An update to the Poskanzer Family Tree has been posted at: .

There are new clear photos of tombstones in Albany cemeteries nicely  taken by Susan Poskanzer, with careful translations of the Hebrew by  Olga Zabludoff: .
Jane Frueh has kindly added extensively to the Rosenberg line, with  many dates, etc.
Progress has been made on the Ukraine branch of the family which  probably started with Abraham Pushkantser, born 1872 in Rumshishok,  Lith. region of Russia, and who migrated about 1900 to the Ukraine.  Max Pushkantser of St. Petersburg has been a great help. His old  photos are at . He also obtained a  police report from 1924 from the State Archive of Republic of Moldova  about a Pushkantser who Illegally crossed the border from USSR to  Bessarabia. It was translated from Romanian to Russian and then by  Max to English. I found two Pushkantsers from the Ukraine who were  killed in the Red Army in World War II, two more who died in the  Holocaust, and four who are listed as survivors, one of whom now  lives in Queens, NY. Marc Diemont (Poskanzer) was born in Kiev in  1898 before coming to the US at the age of 6. Even my grandfather  David Chaim Poskanzer went to "deep Russia" before emigrating to the  US. As far as I know no Pushkantsers remain in the Ukraine today. The  most famous living person from the Ukraine branch of the family  (based on the number of hits at is Natalia Andreeva  Pushkantser, a concert pianist now in Stavropol, Russia.
A bridge engineer, Eli Pushkantser, and his daughter, Miriam, lived  in Germany and died in the Holocaust. Sonny Poskanzer had heard of  them, but we have not been able to fit them into the tree.
The origin of the surname Pushkantser was probably the village  Puszkance. I found it in two early 19th century references, but have  not found the modern counterpart. For details see .

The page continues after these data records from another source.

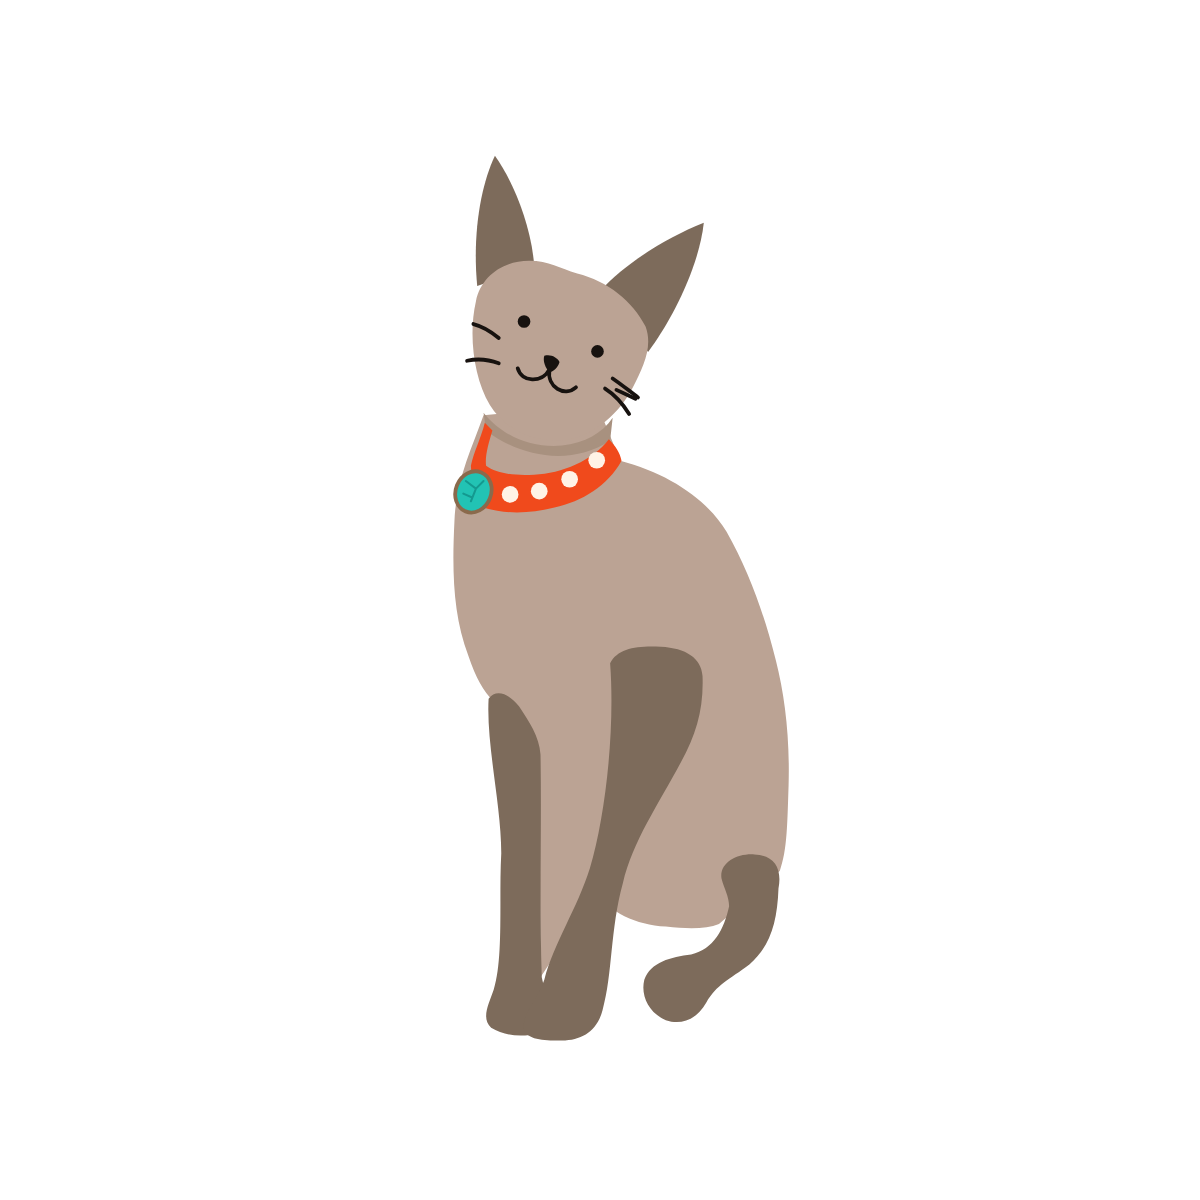
<!DOCTYPE html>
<html lang="en">
<head>
<meta charset="utf-8">
<title>Sitting cat with a red collar</title>
<style>
:root {
  --paper: #ffffff;
  --fur: #bba394;
  --fur-shade: #a8917f;
  --points: #7d6b5b;
  --ink: #17120f;
  --collar: #f04a1c;
  --pearl: #fff3e6;
  --gem: #22c3b4;
  --gem-vein: #14998f;
  --gem-rim: #8a6a4c;
}
html, body { margin: 0; background: var(--paper); }
body { width: 1200px; height: 1200px; overflow: hidden; }
.cat { display: block; width: 1200px; height: 1200px; }
.fur { fill: var(--fur); }
.fur-shade { fill: var(--fur-shade); }
.points { fill: var(--points); }
.collar-band { fill: var(--collar); }
.pearl { fill: var(--pearl); }
.gem { fill: var(--gem); stroke: var(--gem-rim); stroke-width: 1.5; }
.gem-vein { fill: none; stroke: var(--gem-vein); stroke-width: .8; stroke-linecap: round; }
.eye, .nose { fill: var(--ink); }
.line { fill: none; stroke: var(--ink); stroke-width: 1.5; stroke-linecap: round; stroke-linejoin: round; }
</style>
</head>
<body>
<svg class="cat" viewBox="0 0 474 474" role="img" aria-label="A brown cat sitting upright, wearing a red collar with pearls and a turquoise pendant">
  <defs>
    <circle id="pearl" class="pearl" r="3.3"/>
    <circle id="eye" class="eye" r="2.5"/>
  </defs>

  <g id="body">
    <path class="fur" d="M191 164 C186 178 180 190 179.500 206 C178.500 226 179 243 185 259 C188 268 191 273 195 277 L213 297 L213.500 386 L236 352 C241 361 251 365 263 366 C272 367 279 367 284 365 L308 344 C311 336 311 325 311.500 310 C312 291 310 275 306.500 261 C302 243 296 226 287 210 C279 197 264 187 245 182 L236 160 Z"/>
    <path class="fur-shade" d="M191 163 C199 173 211 177 222 176 C231 175 238 171 242 165 L241 174 C226 184 206 181 192 170 Z"/>
  </g>

  <g id="legs" class="points">
    <path d="M193 276 C196 272 201 274 205 279 C209 285 213 291 213.500 298 C214 326 213 356 214 386 C216 395 218 403 213 408 C206 410 199 409 194 406 C190 402 193 397 195 391 C199 378 197 355 198 337 C198 318 192 294 193 276 Z"/>
    <path d="M241 262 C244 256 252 255 261 255.500 C271 256 277 260 277.500 267 C278 280 275 290 269 301 C260 318 250 332 246 349 C241 367 242 385 238 399 C236 407 230 411 222 411 C216 411 209 411 207 407 C206 400 212 396 215 387 C219 372 228 359 233 343 C239 323 243 289 241 262 Z"/>
    <path d="M285 347 C284 341 291 337 298 337.500 C306 338 309 343 307.500 351 C307 365 304 374 296 381 C288 387 283 389 279 396 C275 403 269 405 263 403 C256 400 253 393 254.500 387 C257 380 265 378 273 377 C282 375 286 367 288 358 C288 354 286 351 285 347 Z"/>
  </g>

  <g id="ears" class="points">
    <path d="M195.500 61.500 C190 73 186.500 92 188.500 113 L211 105 C210 90 203 72 195.500 61.500 Z"/>
    <path d="M278 88 C263 94 247 104 237 115 L256 139 C265 127 276 106 278 88 Z"/>
  </g>

  <g id="collar">
    <path class="collar-band" d="M191.500 167 C190 173 187 179 186 184 L187 199 C197 203.500 209 203 219 200.500 C230 198 240 192 245.500 182 C245 179 243 176 240.500 173.500 C234 182 222 187 211 187.500 C203 188 196 187 192 184 C191.500 180 193 175 194.500 170 Z"/>
    <use href="#pearl" x="201.500" y="195.300"/>
    <use href="#pearl" x="213" y="194"/>
    <use href="#pearl" x="225" y="189.300"/>
    <use href="#pearl" x="235.700" y="181.800"/>
    <ellipse class="gem" cx="187" cy="194.300" rx="7" ry="8.300" transform="rotate(22 187 194.300)"/>
    <path class="gem-vein" d="M184 190 L188 193 L186 198 M188 193 L191 190 M186.500 196.500 L183 195"/>
  </g>

  <g id="head">
    <path class="fur" d="M188 119 C190 109 199 103 209 103 C217 103 221 106 228 108 C240 111 250 119 255 129 C258 137 254 145 250 153 C245 163 235 172 223 174 C210 175 199 169 193.500 160 C187 149 185 132 188 119 Z"/>
    <use href="#eye" x="207" y="127"/>
    <use href="#eye" x="236" y="138.800"/>
    <path class="nose" d="M215 140.500 C217.500 139.800 220 141 221 143 C220.500 145 218.500 147 217 147 C215.500 145.500 214.300 142.500 215 140.500 Z"/>
    <path class="line" d="M204.500 145.500 C206 151 214 151.500 217 146 C216 153 223 157 227.500 153"/>
    <g id="whiskers" class="line">
      <path d="M187 128 C191 129 194 131 197 133.500"/>
      <path d="M184.500 142.500 C189 141.500 193 142 197 143.500"/>
      <path d="M242 149.500 C245 151.500 248 154 252 157"/>
      <path d="M239 153.500 C243 156 246 159.500 248.500 163.500"/>
      <path d="M243.500 154 L251 157.500"/>
    </g>
  </g>
</svg>
</body>
</html>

Olga Zabludoff and I thank all of you who have helped and hope you  continue to send additions and corrections, as well as old photos.
Art Poskanzer